I would never go down to the basement.
I had seen enough movies to know better, I had read enough stories to know what happens to little boys who wandered off into dark, dismal places alone. And there were stories, so many stories.
Reading was my sanctuary, a place where I could disappear for hours at a time, lost in the pages of a good book. It didn’t take long before I felt the urge to create my own.
I first began to write as a child, spinning tales of ghosts and gremlins, mystical places and people. For most of us, that’s where it begins—as children we have such wonderful imaginations, some of us have simply found it hard to grow up. I’ve spent countless hours trying to explain to friends and family why I enjoy it, why I would rather lock myself in a quiet little room and put pen to paper for hours at a time than throw around a baseball or simply watch television. Don’t get me wrong, sometimes I want to do just that, sometimes I wish for it, but even then the need to write is always there in the back of my mind, the characters are impatiently tapping their feet, waiting their turn, wanting to be heard. I wake in the middle of the night and reach for the pad beside my bed, sometimes scrawling page after page of their words, their lives. Then they’re quiet, if only for a little while. To stop would mean madness, or even worse—the calm, numbing sanity I see in others as they slip through the day without purpose. They don’t know what it’s like, they don’t understand. Something as simple as a pencil can open the door to a new world, can create life or experience death. Writing can take you to places you’ve never been, introduce you to people you’ve never met, take you back to when you first saw those shadows in your room, when you first heard the sounds mumbling ever so softly from your closet, and it can show you what uttered them. It can scare the hell out of you, and that’s when you know it’s good.
DISCLOSURE: Thank you to Hampton Creek Press (IBPA) via NetGalley for providing a digital ARC of She Has A Broken Thing Where Her Heart Should Be by J.D. Barker. All opinions expressed in this review are entirely my own personal opinions.
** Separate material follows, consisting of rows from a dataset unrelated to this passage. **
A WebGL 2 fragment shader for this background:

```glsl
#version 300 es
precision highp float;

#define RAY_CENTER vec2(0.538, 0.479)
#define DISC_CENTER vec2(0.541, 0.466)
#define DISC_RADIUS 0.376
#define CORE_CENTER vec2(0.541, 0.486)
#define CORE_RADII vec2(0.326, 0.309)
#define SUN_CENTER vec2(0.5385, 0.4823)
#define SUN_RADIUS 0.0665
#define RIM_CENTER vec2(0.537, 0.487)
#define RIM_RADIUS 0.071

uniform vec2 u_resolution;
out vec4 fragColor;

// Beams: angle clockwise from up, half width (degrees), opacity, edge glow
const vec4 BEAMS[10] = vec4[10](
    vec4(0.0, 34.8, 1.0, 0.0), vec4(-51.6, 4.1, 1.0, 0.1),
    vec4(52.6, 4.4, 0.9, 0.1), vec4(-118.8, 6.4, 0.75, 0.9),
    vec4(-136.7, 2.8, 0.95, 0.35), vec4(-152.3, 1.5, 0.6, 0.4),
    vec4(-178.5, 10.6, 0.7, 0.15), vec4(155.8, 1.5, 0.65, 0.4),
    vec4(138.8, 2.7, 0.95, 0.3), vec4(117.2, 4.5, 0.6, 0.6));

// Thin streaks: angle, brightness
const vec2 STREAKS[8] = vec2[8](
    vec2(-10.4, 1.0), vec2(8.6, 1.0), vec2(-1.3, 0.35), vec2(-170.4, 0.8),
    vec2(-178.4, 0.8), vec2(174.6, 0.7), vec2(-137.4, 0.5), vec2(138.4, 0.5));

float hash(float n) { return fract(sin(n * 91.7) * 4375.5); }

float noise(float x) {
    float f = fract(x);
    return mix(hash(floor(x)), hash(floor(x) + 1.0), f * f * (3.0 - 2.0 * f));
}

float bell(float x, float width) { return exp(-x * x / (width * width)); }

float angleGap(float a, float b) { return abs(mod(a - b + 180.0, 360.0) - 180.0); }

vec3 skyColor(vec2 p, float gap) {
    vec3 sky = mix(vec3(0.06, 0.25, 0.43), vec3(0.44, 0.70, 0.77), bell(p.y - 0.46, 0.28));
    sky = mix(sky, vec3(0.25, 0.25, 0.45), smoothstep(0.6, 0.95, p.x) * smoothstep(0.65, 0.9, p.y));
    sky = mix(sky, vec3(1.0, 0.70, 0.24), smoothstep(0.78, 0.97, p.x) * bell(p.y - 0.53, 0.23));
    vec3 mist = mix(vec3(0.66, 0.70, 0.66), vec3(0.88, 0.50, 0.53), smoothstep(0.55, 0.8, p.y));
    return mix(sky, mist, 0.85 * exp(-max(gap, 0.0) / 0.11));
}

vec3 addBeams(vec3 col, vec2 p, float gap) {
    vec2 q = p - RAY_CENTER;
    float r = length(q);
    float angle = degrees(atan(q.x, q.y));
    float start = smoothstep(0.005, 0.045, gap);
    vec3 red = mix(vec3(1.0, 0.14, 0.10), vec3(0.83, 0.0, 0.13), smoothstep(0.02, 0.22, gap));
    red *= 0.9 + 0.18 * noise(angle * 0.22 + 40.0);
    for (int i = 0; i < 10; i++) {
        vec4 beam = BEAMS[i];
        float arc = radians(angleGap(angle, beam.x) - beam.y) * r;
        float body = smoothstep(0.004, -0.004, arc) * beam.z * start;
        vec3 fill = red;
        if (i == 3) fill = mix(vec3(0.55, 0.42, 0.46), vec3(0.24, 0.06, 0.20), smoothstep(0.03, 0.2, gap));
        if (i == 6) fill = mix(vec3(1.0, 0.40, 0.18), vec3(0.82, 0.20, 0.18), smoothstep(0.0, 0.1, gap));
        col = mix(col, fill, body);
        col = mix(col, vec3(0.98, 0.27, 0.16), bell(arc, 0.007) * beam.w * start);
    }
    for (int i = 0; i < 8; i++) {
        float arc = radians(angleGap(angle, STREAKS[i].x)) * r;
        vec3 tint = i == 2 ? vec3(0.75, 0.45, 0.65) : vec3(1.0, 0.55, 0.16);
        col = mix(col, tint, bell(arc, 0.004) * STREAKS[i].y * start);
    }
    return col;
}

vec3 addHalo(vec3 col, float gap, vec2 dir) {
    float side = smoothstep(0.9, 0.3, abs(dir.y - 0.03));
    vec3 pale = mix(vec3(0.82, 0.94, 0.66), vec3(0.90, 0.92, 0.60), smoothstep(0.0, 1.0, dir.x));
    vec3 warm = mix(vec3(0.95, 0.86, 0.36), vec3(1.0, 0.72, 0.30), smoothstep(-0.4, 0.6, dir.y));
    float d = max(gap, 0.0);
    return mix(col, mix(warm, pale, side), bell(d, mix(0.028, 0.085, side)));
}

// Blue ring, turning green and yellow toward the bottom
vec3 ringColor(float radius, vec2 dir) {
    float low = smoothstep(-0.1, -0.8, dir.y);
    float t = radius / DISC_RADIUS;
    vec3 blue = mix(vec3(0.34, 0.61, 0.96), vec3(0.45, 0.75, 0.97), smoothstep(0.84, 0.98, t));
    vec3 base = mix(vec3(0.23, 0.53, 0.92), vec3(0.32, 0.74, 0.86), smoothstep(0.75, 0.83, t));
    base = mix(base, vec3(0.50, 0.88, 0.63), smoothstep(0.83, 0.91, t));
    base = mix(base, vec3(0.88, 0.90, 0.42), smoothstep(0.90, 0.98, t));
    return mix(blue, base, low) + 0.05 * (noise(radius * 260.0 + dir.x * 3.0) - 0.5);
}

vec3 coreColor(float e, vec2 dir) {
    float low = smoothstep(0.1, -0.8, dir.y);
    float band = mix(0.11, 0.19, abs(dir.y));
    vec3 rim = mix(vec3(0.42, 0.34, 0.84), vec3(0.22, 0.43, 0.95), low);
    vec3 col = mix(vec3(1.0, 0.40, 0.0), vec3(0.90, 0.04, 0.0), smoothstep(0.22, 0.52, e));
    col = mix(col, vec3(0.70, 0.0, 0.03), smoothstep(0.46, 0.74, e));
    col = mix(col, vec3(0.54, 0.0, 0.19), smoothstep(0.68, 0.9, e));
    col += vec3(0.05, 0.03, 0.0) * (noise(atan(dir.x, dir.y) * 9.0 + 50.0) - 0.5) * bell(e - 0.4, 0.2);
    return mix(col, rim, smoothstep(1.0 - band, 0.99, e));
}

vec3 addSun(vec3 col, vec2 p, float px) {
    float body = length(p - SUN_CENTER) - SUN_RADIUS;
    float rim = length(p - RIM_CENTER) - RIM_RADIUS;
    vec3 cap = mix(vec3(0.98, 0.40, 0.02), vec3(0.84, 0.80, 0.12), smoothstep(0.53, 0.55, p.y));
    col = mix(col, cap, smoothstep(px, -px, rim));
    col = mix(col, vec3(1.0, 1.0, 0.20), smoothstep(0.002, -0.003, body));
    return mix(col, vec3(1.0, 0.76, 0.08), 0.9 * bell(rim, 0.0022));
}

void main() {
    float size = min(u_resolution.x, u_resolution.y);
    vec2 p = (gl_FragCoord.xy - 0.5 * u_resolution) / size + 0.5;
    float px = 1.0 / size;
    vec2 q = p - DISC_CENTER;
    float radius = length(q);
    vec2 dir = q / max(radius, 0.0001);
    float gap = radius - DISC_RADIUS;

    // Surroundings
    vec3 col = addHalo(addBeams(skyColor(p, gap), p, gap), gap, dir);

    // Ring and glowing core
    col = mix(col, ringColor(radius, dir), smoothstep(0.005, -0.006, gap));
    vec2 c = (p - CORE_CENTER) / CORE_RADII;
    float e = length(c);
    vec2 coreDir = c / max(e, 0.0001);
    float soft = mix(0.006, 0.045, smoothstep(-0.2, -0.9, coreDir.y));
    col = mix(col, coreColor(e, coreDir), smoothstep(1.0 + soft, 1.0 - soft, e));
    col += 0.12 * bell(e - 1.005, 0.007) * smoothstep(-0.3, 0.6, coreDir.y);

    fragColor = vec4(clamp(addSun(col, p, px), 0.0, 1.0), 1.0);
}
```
For an explanation of my rating system please refer to my Goodreads.com profile page or the about page on sandysbookaday.wordpress.com
This review and others are also published on Twitter, Amazon and on https://www.goodreads.com/review/show/3119732314